◆ Assignment ◆
Answer with the exact lines of the following material from the one containing "position: relative;" through the one containing "line, .pointers >", both end lines included.

____

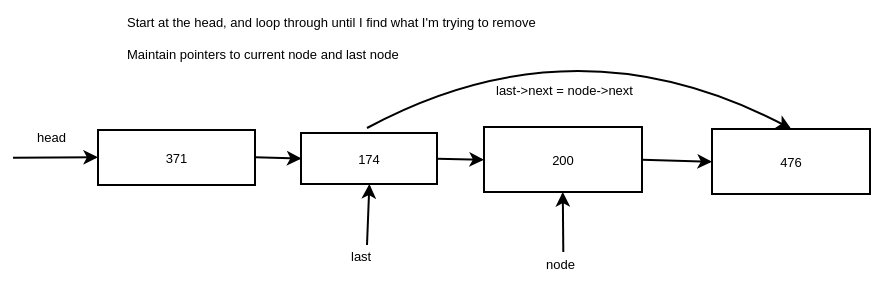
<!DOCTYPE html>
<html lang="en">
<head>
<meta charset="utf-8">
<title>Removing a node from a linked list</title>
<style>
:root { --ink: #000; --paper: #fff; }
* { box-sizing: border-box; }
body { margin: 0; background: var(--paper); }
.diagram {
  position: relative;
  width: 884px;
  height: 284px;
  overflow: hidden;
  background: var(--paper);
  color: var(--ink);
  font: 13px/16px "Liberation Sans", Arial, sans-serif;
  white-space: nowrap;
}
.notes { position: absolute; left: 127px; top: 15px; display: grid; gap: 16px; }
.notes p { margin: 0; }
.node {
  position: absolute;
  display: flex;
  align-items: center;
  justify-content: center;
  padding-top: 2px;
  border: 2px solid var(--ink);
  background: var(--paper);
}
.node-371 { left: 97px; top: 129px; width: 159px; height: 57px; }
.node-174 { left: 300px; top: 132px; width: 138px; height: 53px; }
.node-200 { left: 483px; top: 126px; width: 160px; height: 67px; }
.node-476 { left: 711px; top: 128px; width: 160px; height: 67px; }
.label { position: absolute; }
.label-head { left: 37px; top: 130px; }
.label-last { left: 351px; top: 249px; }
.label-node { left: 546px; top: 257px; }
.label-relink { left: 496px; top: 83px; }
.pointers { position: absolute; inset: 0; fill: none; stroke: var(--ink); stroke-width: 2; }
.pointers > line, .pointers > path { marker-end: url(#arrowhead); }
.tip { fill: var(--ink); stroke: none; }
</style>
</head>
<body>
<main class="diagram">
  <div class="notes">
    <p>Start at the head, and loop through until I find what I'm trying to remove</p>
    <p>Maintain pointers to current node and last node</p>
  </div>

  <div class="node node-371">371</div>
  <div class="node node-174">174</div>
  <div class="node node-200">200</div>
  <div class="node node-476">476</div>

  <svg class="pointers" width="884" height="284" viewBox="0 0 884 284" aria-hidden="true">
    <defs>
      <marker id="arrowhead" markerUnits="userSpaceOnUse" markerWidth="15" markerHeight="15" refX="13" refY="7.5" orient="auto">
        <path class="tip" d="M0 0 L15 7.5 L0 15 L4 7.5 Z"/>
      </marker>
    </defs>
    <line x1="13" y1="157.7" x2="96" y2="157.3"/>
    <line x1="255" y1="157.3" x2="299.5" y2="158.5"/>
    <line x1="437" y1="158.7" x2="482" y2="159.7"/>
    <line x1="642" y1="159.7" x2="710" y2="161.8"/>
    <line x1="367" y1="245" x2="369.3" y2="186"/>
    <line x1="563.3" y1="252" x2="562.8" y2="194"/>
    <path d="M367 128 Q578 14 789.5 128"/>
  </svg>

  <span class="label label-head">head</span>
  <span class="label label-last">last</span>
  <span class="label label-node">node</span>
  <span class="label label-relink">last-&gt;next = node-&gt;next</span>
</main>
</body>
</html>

____

◆ The completed task ◆
  position: relative;
  width: 884px;
  height: 284px;
  overflow: hidden;
  background: var(--paper);
  color: var(--ink);
  font: 13px/16px "Liberation Sans", Arial, sans-serif;
  white-space: nowrap;
}
.notes { position: absolute; left: 127px; top: 15px; display: grid; gap: 16px; }
.notes p { margin: 0; }
.node {
  position: absolute;
  display: flex;
  align-items: center;
  justify-content: center;
  padding-top: 2px;
  border: 2px solid var(--ink);
  background: var(--paper);
}
.node-371 { left: 97px; top: 129px; width: 159px; height: 57px; }
.node-174 { left: 300px; top: 132px; width: 138px; height: 53px; }
.node-200 { left: 483px; top: 126px; width: 160px; height: 67px; }
.node-476 { left: 711px; top: 128px; width: 160px; height: 67px; }
.label { position: absolute; }
.label-head { left: 37px; top: 130px; }
.label-last { left: 351px; top: 249px; }
.label-node { left: 546px; top: 257px; }
.label-relink { left: 496px; top: 83px; }
.pointers { position: absolute; inset: 0; fill: none; stroke: var(--ink); stroke-width: 2; }
.pointers > line, .pointers > path { marker-end: url(#arrowhead); }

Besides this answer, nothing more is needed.